Database on citizens had to be taken down swiftly

Analysis: Government department dropped the ball in allowing information on ‘live’ people to go online in searchable form

The message displayed on the site after the civil registration details were removed last Friday.

The message displayed on the site after the civil registration details were removed last Friday.


In a matter of minutes last week The Irish Times was easily able to find (with their permission) all the following information about several colleagues and friends on a Government genealogy website: dates and places of birth, mothers’ maiden names, spouses’ names, marriage dates, places of marriage, spouses’ parents’ names.

Without exception all were surprised or disturbed to learn of the easy availability of such information – in particular mothers’ maiden names which are commonly used as a security question for banking and other purposes.

Even knowing the first names of someone’s children and rough ideas of their ages would have easily yielded information on minors also. This was a potential gold mine of information for people with more nefarious ambitions than researching their family tree.

Sketchy details were enough. If you didn’t know someone’s age the website allowed you to guess it by keying in a date range plus or minus several years.

You could work your way back from birth dates to guess when the person’s parents might have married.

A single search for an unusual surname with the births, marriages and deaths options selected could throw up several family links on a single page.

Almost certainly millions of records – taken directly from the General Register Office’s information on births, marriages and deaths – were contained on the website launched by former minister for heritage Jimmy Deenihan in March 2013.
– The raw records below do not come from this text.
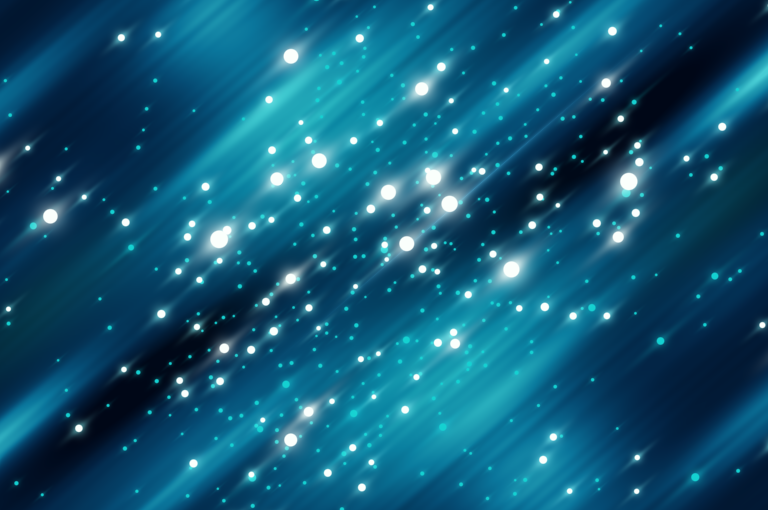
A WebGL 1 fragment shader for this background:

```glsl
precision highp float;

uniform vec2 u_resolution;

const float STREAK_ANGLE = 0.715;

vec3 hash3(vec2 cell, float seed) {
  vec3 phase = vec3(dot(cell, vec2(127.1, 311.7)),
                    dot(cell, vec2(269.5, 183.3)),
                    dot(cell, vec2(419.2, 371.9)));
  return fract(sin(phase + seed * 17.3) * 43758.5);
}

float glow(vec2 offset, vec2 radius) {
  vec2 q = offset / radius;
  return exp(-dot(q, q));
}

// Two glows mirrored through the canvas centre
float pairGlow(vec2 s, vec2 centre, vec2 radius) {
  return glow(s - centre, radius) + glow(s + centre, radius);
}

// Layered sines, stretched along the x axis
float streaks(vec2 s) {
  float sum = 0.0;
  float freq = 23.0;
  float amp = 0.4;
  for (int i = 0; i < 5; i++) {
    float phase = float(i) * 1.9;
    sum += amp * sin(s.y * freq + phase + 0.6 * s.x)
               * (0.45 + 0.55 * sin(s.x * 4.1 + s.y * freq * 0.17 + phase));
    freq *= 1.83;
    amp *= 0.78;
  }
  return sum;
}

// Broad light and dark bands
float backdrop(vec2 s) {
  float light = 0.10;
  light += 0.62 * pairGlow(s, vec2(0.08, 0.25), vec2(0.42, 0.155));
  light += 0.58 * pairGlow(s, vec2(0.06, 0.54), vec2(0.17, 0.15));
  light += 0.42 * pairGlow(s, vec2(0.55, 0.08), vec2(0.35, 0.032));
  light += 0.26 * pairGlow(s, vec2(0.60, 0.02), vec2(0.40, 0.08));
  light += 0.85 * pairGlow(s, vec2(0.84, -0.22), vec2(0.24, 0.035));
  light += 0.48 * pairGlow(s, vec2(0.40, -0.72), vec2(0.28, 0.04));
  light += 0.26 * pairGlow(s, vec2(-0.05, 0.36), vec2(0.30, 0.025));
  light += 0.13 * pairGlow(s, vec2(0.49, -0.49), vec2(0.20, 0.06));
  light -= 0.22 * pairGlow(s, vec2(0.42, -0.12), vec2(0.36, 0.055));
  return light;
}

vec3 palette(float t) {
  vec3 col = mix(vec3(0.0, 0.025, 0.09), vec3(0.01, 0.14, 0.27), clamp(t / 0.16, 0.0, 1.0));
  col = mix(col, vec3(0.02, 0.29, 0.45), clamp((t - 0.16) / 0.22, 0.0, 1.0));
  col = mix(col, vec3(0.04, 0.46, 0.61), clamp((t - 0.38) / 0.22, 0.0, 1.0));
  col = mix(col, vec3(0.13, 0.61, 0.70), clamp((t - 0.60) / 0.20, 0.0, 1.0));
  return mix(col, vec3(0.28, 0.80, 0.83), clamp((t - 0.80) / 0.24, 0.0, 1.0));
}

// Scattered dots: x is the solid core, y the halo and trail
vec2 sparkles(vec2 s, float size, float radius, float density, float stray, float seed) {
  vec2 result = vec2(0.0);
  vec2 home = floor(s / size);
  float edge = max(0.0018, 0.8 / u_resolution.y);
  for (int j = -1; j <= 1; j++) {
    for (int i = -1; i <= 1; i++) {
      vec2 cell = home + vec2(float(i), float(j));
      vec3 rnd = hash3(cell, seed);
      vec3 traits = hash3(cell, seed + 5.0);
      vec2 centre = (cell + 0.02 + 0.96 * rnd.xy) * size;
      float chance = stray + density * glow(centre, vec2(0.54, 0.38));
      float shown = step(rnd.z, chance);
      float r = radius * mix(0.5, 1.0, traits.x);
      vec2 d = s - centre;
      float core = shown * (1.0 - smoothstep(r - edge, r + edge, length(d)));
      float halo = 0.75 * glow(d, vec2(r * 2.1));
      float fade = max(0.0, 1.0 - abs(d.x) / size);
      float trail = 0.65 * fade * fade * glow(d.yy, vec2(r * 1.3));
      result.x = max(result.x, core);
      result.y += shown * (halo + trail) * mix(0.6, 1.0, traits.y);
    }
  }
  return result;
}

vec3 addSparkles(vec3 col, vec2 dots, vec3 coreTint, vec3 glowTint) {
  vec3 lit = 1.0 - (1.0 - col) * (1.0 - min(glowTint * dots.y, 1.0));
  return mix(lit, coreTint, dots.x);
}

void main() {
  vec2 p = (gl_FragCoord.xy - 0.5 * u_resolution) / u_resolution.y;
  vec2 along = vec2(cos(STREAK_ANGLE), sin(STREAK_ANGLE));
  vec2 s = vec2(dot(p, along), dot(p, vec2(-along.y, along.x)));

  // Streaked backdrop with teal tints and one thin ray
  float light = backdrop(s);
  vec3 col = palette(light * (1.0 + 0.34 * streaks(s)));
  col += vec3(0.0, 0.07, 0.03) * pairGlow(s, vec2(0.05, 0.22), vec2(0.35, 0.16));
  col += vec3(0.01, 0.10, 0.06) * pairGlow(s, vec2(0.58, -0.36), vec2(0.25, 0.07));
  float ray = exp(-abs(s.y + 0.018) / 0.005) * glow(s.xx - 0.2, vec2(0.4));
  col += vec3(0.12, 0.24, 0.27) * ray;

  // Sparkles, from fine teal dust to large white lights
  vec3 teal = vec3(0.08, 0.82, 0.82);
  vec3 white = vec3(0.98, 1.0, 0.99);
  col = addSparkles(col, sparkles(s, 0.036, 0.0042, 0.75, 0.03, 1.0), teal, teal * 0.25);
  col = addSparkles(col, sparkles(s, 0.130, 0.0085, 0.35, 0.08, 2.0), teal, teal * 0.4);
  col = addSparkles(col, sparkles(s, 0.072, 0.0085, 0.75, 0.06, 3.0), white, vec3(0.30, 0.56, 0.56));
  col = addSparkles(col, sparkles(s, 0.150, 0.0175, 0.75, 0.02, 4.0), white, vec3(0.72, 0.76, 0.73));

  gl_FragColor = vec4(clamp(col, 0.0, 1.0), 1.0);
}
```
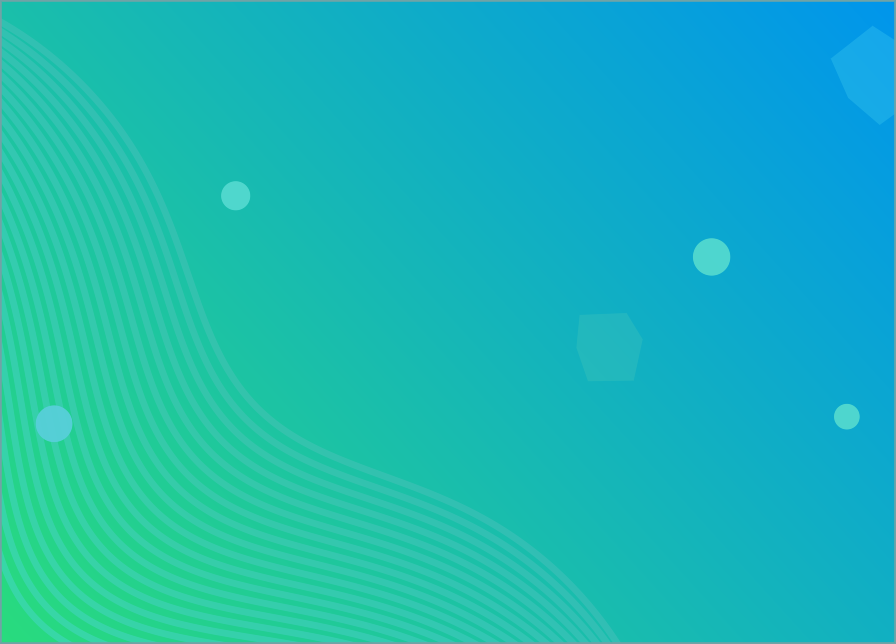
This background is drawn by a Shadertoy shader. Its source:

```glsl
// A diagonal green-to-blue gradient with a fan of wavy contour lines in the
// lower left corner, plus a few flat dots and pale polygons.
// The lines are level sets of a layered cosine ridge across the diagonal.

const vec3 GREEN = vec3(0.16, 0.86, 0.49);
const vec3 TEAL  = vec3(0.085, 0.717, 0.715);
const vec3 BLUE  = vec3(0.0, 0.585, 0.925);
const vec2 GRADIENT_DIR = vec2(0.74, 0.67);

const vec3  LINE_OUTER = vec3(0.38, 0.76, 0.76);
const vec3  LINE_INNER = vec3(0.30, 0.84, 0.86);
const float ALPHA_OUTER = 0.33;
const float ALPHA_INNER = 0.42;
const float LINE_COUNT = 20.0;
const float LINE_STEP  = 0.025;   // spacing in the valley of the wave
const float LINE_WIDTH = 0.0105;
const float WAVE_LEVEL = 0.627;   // mean distance of the outer line
const float WAVE_AMP   = 0.078;
const float WAVE_SHOULDER = 0.007;
const float WAVE_TILT  = 0.012;
const float WAVE_FREQ  = 5.8;
const float WAVE_SHIFT = 0.02;
const float FAN_PINCH  = 1.45;    // how fast the lines converge at the ends

const vec3 MINT = vec3(0.32, 0.85, 0.81);
const vec3 SKY  = vec3(0.34, 0.81, 0.85);
const vec3 PALE_TEAL = vec3(0.42, 0.84, 0.70);
const vec3 PALE_BLUE = vec3(0.40, 0.92, 0.96);
const vec3 FRAME_COLOR = vec3(0.44, 0.64, 0.65);
const float FRAME_WIDTH = 0.0027;

// Dots: centre, radius
const vec3 DOTS[4] = vec3[4](
    vec3(0.366, 0.696, 0.0226), vec3(1.105, 0.601, 0.0290),
    vec3(1.315, 0.353, 0.0199), vec3(0.084, 0.342, 0.0285));

// Convex outlines, counterclockwise
const vec2 HEXAGON[6] = vec2[6](
    vec2(0.900, 0.511), vec2(0.895, 0.460), vec2(0.913, 0.408),
    vec2(0.984, 0.409), vec2(0.998, 0.473), vec2(0.973, 0.514));
const vec2 GEM[6] = vec2[6](
    vec2(1.355, 0.960), vec2(1.290, 0.909), vec2(1.317, 0.848),
    vec2(1.366, 0.806), vec2(1.440, 0.860), vec2(1.440, 0.905));

float coverage(float dist, float pixel) {
    return 1.0 - smoothstep(-0.6 * pixel, 0.6 * pixel, dist);
}

float convexDistance(vec2 p, vec2 corners[6]) {
    float dist = -1.0;
    for (int i = 0; i < 6; i++) {
        vec2 a = corners[i];
        vec2 edge = normalize(corners[(i + 1) % 6] - a);
        dist = max(dist, dot(p - a, vec2(edge.y, -edge.x)));
    }
    return dist;
}

vec3 gradient(vec2 p, float aspect) {
    float t = dot(p, GRADIENT_DIR) / dot(vec2(aspect, 1.0), GRADIENT_DIR);
    return t < 0.5 ? mix(GREEN, TEAL, 2.0 * t) : mix(TEAL, BLUE, 2.0 * t - 1.0);
}

// Line index as a continuous field: 0 on the outer line, growing inward
float lineField(vec2 p) {
    float along  = (p.x - p.y) * 0.70711;
    float across = (p.x + p.y) * 0.70711;
    float phase = WAVE_FREQ * (along - WAVE_SHIFT);
    float ridge = WAVE_LEVEL - WAVE_TILT * along
                - WAVE_AMP * cos(phase) - WAVE_SHOULDER * cos(2.0 * phase);
    return (ridge - across) / (LINE_STEP * exp(-FAN_PINCH * along * along));
}

void mainImage(out vec4 fragColor, in vec2 fragCoord) {
    float pixel = 1.0 / iResolution.y;
    float aspect = iResolution.x * pixel;
    vec2 p = fragCoord * pixel;
    vec3 color = gradient(p, aspect);

    // Contour lines of constant width
    float field = lineField(p);
    float slope = length(vec2(dFdx(field), dFdy(field))) / pixel;
    float index = clamp(floor(field + 0.5), 0.0, LINE_COUNT - 1.0);
    float lineDist = abs(field - index) / max(slope, 0.001) - 0.5 * LINE_WIDTH;
    float depth = index / LINE_COUNT;
    float alpha = mix(ALPHA_OUTER, ALPHA_INNER, depth);
    vec3 lineColor = mix(LINE_OUTER, LINE_INNER, depth);
    color = mix(color, lineColor, alpha * coverage(lineDist, pixel));

    // Pale polygons
    color = mix(color, PALE_TEAL, 0.18 * coverage(convexDistance(p, HEXAGON), pixel));
    color = mix(color, PALE_BLUE, 0.20 * coverage(convexDistance(p, GEM), pixel));

    // Dots, the last one bluer
    for (int i = 0; i < 4; i++) {
        float dist = length(p - DOTS[i].xy) - DOTS[i].z;
        color = mix(color, i == 3 ? SKY : MINT, 0.95 * coverage(dist, pixel));
    }

    // Hairline frame
    vec2 inset = min(p, vec2(aspect, 1.0) - p);
    color = mix(color, FRAME_COLOR, coverage(min(inset.x, inset.y) - FRAME_WIDTH, pixel));

    fragColor = vec4(color, 1.0);
}
```
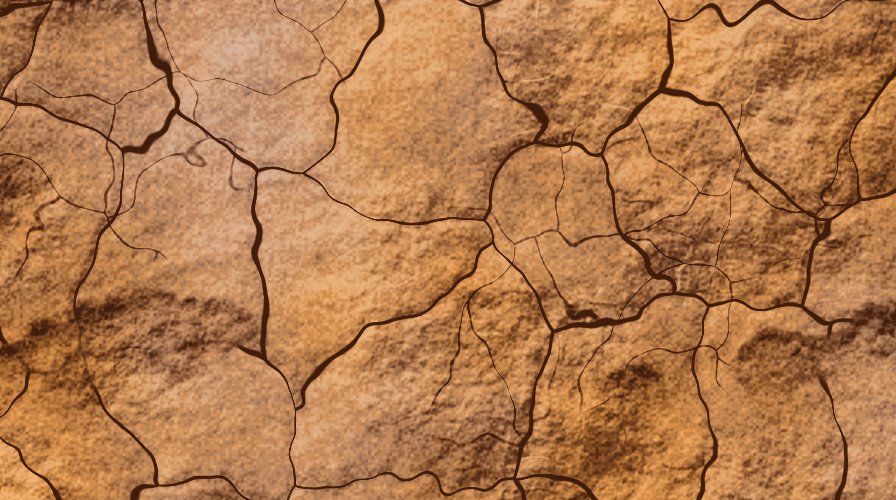
Write a WebGL 2 fragment shader that draws this texture.

```glsl
#version 300 es
precision highp float;
// Sunlit ochre sandstone slabs, split by dark cracks, with a band of rubble.
uniform vec2 u_resolution;
out vec4 fragColor;

const float SLAB_SCALE = 2.75;
const vec2 LIGHT_DIR = vec2(-0.5, 0.86);

// Tones from crack shadow to sunlit sand, with their cumulative shares
const vec3 TONES[6] = vec3[6](
  vec3(0.25, 0.11, 0.045), vec3(0.44, 0.26, 0.15), vec3(0.60, 0.39, 0.24),
  vec3(0.71, 0.505, 0.345), vec3(0.81, 0.56, 0.35), vec3(0.88, 0.68, 0.50));
const float SHARES[6] = float[6](0.015, 0.09, 0.235, 0.46, 0.69, 0.92);

vec2 hash2(vec2 c) {
  vec2 q = vec2(dot(c, vec2(127.1, 311.7)), dot(c, vec2(269.5, 183.3)));
  return fract(sin(q) * 43758.5);
}

float noise(vec2 p) {
  vec2 c = floor(p), f = fract(p);
  f = f * f * f * (f * (f * 6.0 - 15.0) + 10.0);
  float low = mix(hash2(c).x, hash2(c + vec2(1, 0)).x, f.x);
  float high = mix(hash2(c + vec2(0, 1)).x, hash2(c + vec2(1, 1)).x, f.x);
  return mix(low, high, f.y);
}

// Layered noise centred on zero
float fbm(vec2 p, int octaves) {
  float sum = 0.0, amp = 1.0;
  for (int i = 0; i < octaves; i++) {
    sum += amp * (noise(p) - 0.5);
    p = mat2(1.6, 1.2, -1.2, 1.6) * p + 17.3;
    amp *= 0.5;
  }
  return sum;
}

vec2 warp(vec2 p, float amount) {
  return p + amount * vec2(fbm(p * 3.0, 4), fbm(p * 3.0 + 41.0, 4));
}

vec2 cellPoint(vec2 cell, float jitter) {
  return cell + 0.5 + jitter * (hash2(cell) - 0.5);
}

// Cellular noise: x = distance to the cell border, yz = cell index
vec3 cells(vec2 p, float jitter) {
  vec2 base = floor(p), nearCell = base, toNear = vec2(9.0);
  for (int y = -1; y <= 1; y++)
    for (int x = -1; x <= 1; x++) {
      vec2 cell = base + vec2(x, y), d = cellPoint(cell, jitter) - p;
      if (dot(d, d) < dot(toNear, toNear)) { toNear = d; nearCell = cell; }
    }
  float border = 9.0;
  for (int y = -2; y <= 2; y++)
    for (int x = -2; x <= 2; x++) {
      vec2 cell = nearCell + vec2(x, y), d = cellPoint(cell, jitter) - p;
      if (x != 0 || y != 0)
        border = min(border, dot(0.5 * (toNear + d), normalize(d - toNear)));
    }
  return vec3(border, nearCell);
}

vec3 slabs(vec2 p) {
  vec3 c = cells(warp(p, 0.16) * SLAB_SCALE + vec2(3.3, 8.15), 0.8);
  return vec3(c.x / SLAB_SCALE, c.yz);
}

// Rounded pebbles of mixed sizes
float pebbles(vec2 p, float scale) {
  p *= scale;
  float top = 0.0;
  for (int y = -1; y <= 1; y++)
    for (int x = -1; x <= 1; x++) {
      vec2 cell = floor(p) + vec2(x, y), d = p - cellPoint(cell, 0.9);
      float h = hash2(cell + 53.0).x, r = 0.15 + 0.45 * h * h;
      top = max(top, r * (1.0 - dot(d, d) / (r * r)));
    }
  return 0.6 * top / scale;
}

float rubbleMask(vec2 p, float aspect) {
  float side = abs(2.0 * p.x / aspect - 1.0);
  float halfBand = mix(-0.05, 0.08, smoothstep(0.25, 0.75, side));
  float offAxis = abs(p.y - 0.29 - 0.05 * sin(p.x * 4.0));
  return smoothstep(-0.015, 0.025, halfBand - offAxis + 0.12 * fbm(p * 5.0, 4));
}

float surface(vec2 p, float rubble, float rough) {
  float h = mix(0.5, 1.15, rough) * 0.2 * fbm(p * 5.0, 6);
  float chips = smoothstep(0.52, 0.64, noise(warp(p, 0.1) * 15.0));
  h -= 0.012 * rough * chips;
  h += 0.02 * (1.0 - rubble) * smoothstep(0.0, 0.035, slabs(p).x);
  return h + rubble * (pebbles(p, 20.0) + pebbles(p + 5.0, 43.0));
}

vec3 toneRamp(float t) {
  vec3 col = TONES[0];
  for (int i = 1; i < 6; i++)
    col = mix(col, TONES[i], clamp((t - SHARES[i - 1]) / (SHARES[i] - SHARES[i - 1]), 0.0, 1.0));
  return col;
}

void main() {
  float px = 1.0 / u_resolution.y, aspect = u_resolution.x * px;
  vec2 p = gl_FragCoord.xy * px;
  float rubble = rubbleMask(p, aspect);
  float rough = smoothstep(0.35, 0.7, noise(p * 3.6 + 11.0));

  // Relief lit from the upper left
  float stride = 0.004;
  float slope = (surface(p, rubble, rough) - surface(p + LIGHT_DIR * stride, rubble, rough)) / stride;
  vec3 slab = slabs(p);
  float tone = 0.32 + 0.55 * clamp(slope, -2.2, 2.0);

  // Stains, slab tints, sand grain and darker corners
  tone += 1.4 * fbm(p * 1.8 + 4.0, 4) + 0.6 * (hash2(slab.yz + 7.0).x - 0.5);
  tone += 1.1 * (noise(p * 165.0) - 0.5);
  tone -= 0.5 * smoothstep(0.6, 1.15, length((p - vec2(0.5 * aspect, 0.5)) * vec2(1.0, 1.3)));

  // Rubble bed and the shadow of the ledge above it
  float ledge = rubble * (1.0 - rubbleMask(p + vec2(-0.012, 0.03), aspect));
  tone -= 0.75 * rubble + 0.9 * ledge;

  // Hairline splits, then the main cracks
  float split = cells(warp(p + 2.7, 0.2) * 4.3, 0.9).x / 4.3;
  float splitArea = smoothstep(0.54, 0.66, noise(p * 3.1 + 29.0)) * (1.0 - rubble);
  tone -= 1.8 * splitArea * (1.0 - smoothstep(0.0005, 0.0015 + px, split));
  float width = mix(0.0003, 0.0062, noise(p * 6.0 + 19.0));
  float crack = 1.0 - smoothstep(0.5 * width, 1.2 * width + px, slab.x);
  tone -= 0.3 * exp(-slab.x / 0.012);
  tone = mix(tone, -2.7, crack * (1.0 - 0.8 * rubble));

  vec3 col = toneRamp(1.0 / (1.0 + exp(-1.7 * tone)));
  col *= 1.0 + 0.06 * clamp(tone - 1.4, 0.0, 1.5);

  // Drift between iron orange and dusty grey
  float iron = clamp(1.8 * fbm(p * 2.4 + 63.0, 4), -1.0, 1.0);
  col += iron * vec3(0.04, -0.005, -0.08) * smoothstep(-2.5, 0.0, tone);
  fragColor = vec4(clamp(col, 0.0, 1.0), 1.0);
}
```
There is no doubt about the enormous benefit to genealogists and other researchers of having certain information available online. Census details, such as the 1901 and 1911 censuses which have been put online in recent years, have proven very valuable for research purposes, including to this writer in researching background on a relative who fought in the first World War.

But personal data on living individuals enjoys protections that data about dead people does not – for very good reason.

If combined with other information that individuals or organisations might already hold or be aware of, the potential for the misuse of this database of registry office data online for other purposes was clear.

There was ready potential for anyone with malicious or fraudulent intent to use dates of birth, anniversary dates or mothers’ maiden names to attempt to hack into someone’s online banking, or worse.

A would-be employer could also easily use it to glean someone’s age or marital status – information they are no longer allowed to ask.

There was also, of course, the potential for it to be “scraped” or harvested by commercial or other interests.

While conducting some searches on the database, the user was asked to key in a random string of characters displayed on the screen to “prove” the search was being conducted by a human being. But this was no guarantee the data couldn’t be abused.

What hadn’t occurred to those who developed the site for the benefit of genealogists clearly raised instant alarm bells when it was drawn to the attention of the Data Protection Commissioner last Thursday. The database simply had to be taken down.

The commissioner ascribed it to cock-up rather than conspiracy. But the office said it highlighted the need for organisations, including Government departments, to think and plan carefully before they undertake any projects involving the use of people’s personal information.

People have a fundamental right to the protection of their personal data enshrined in European and Irish law. In this case a Government department dropped the ball and potentially exposed citizens to trouble and distress.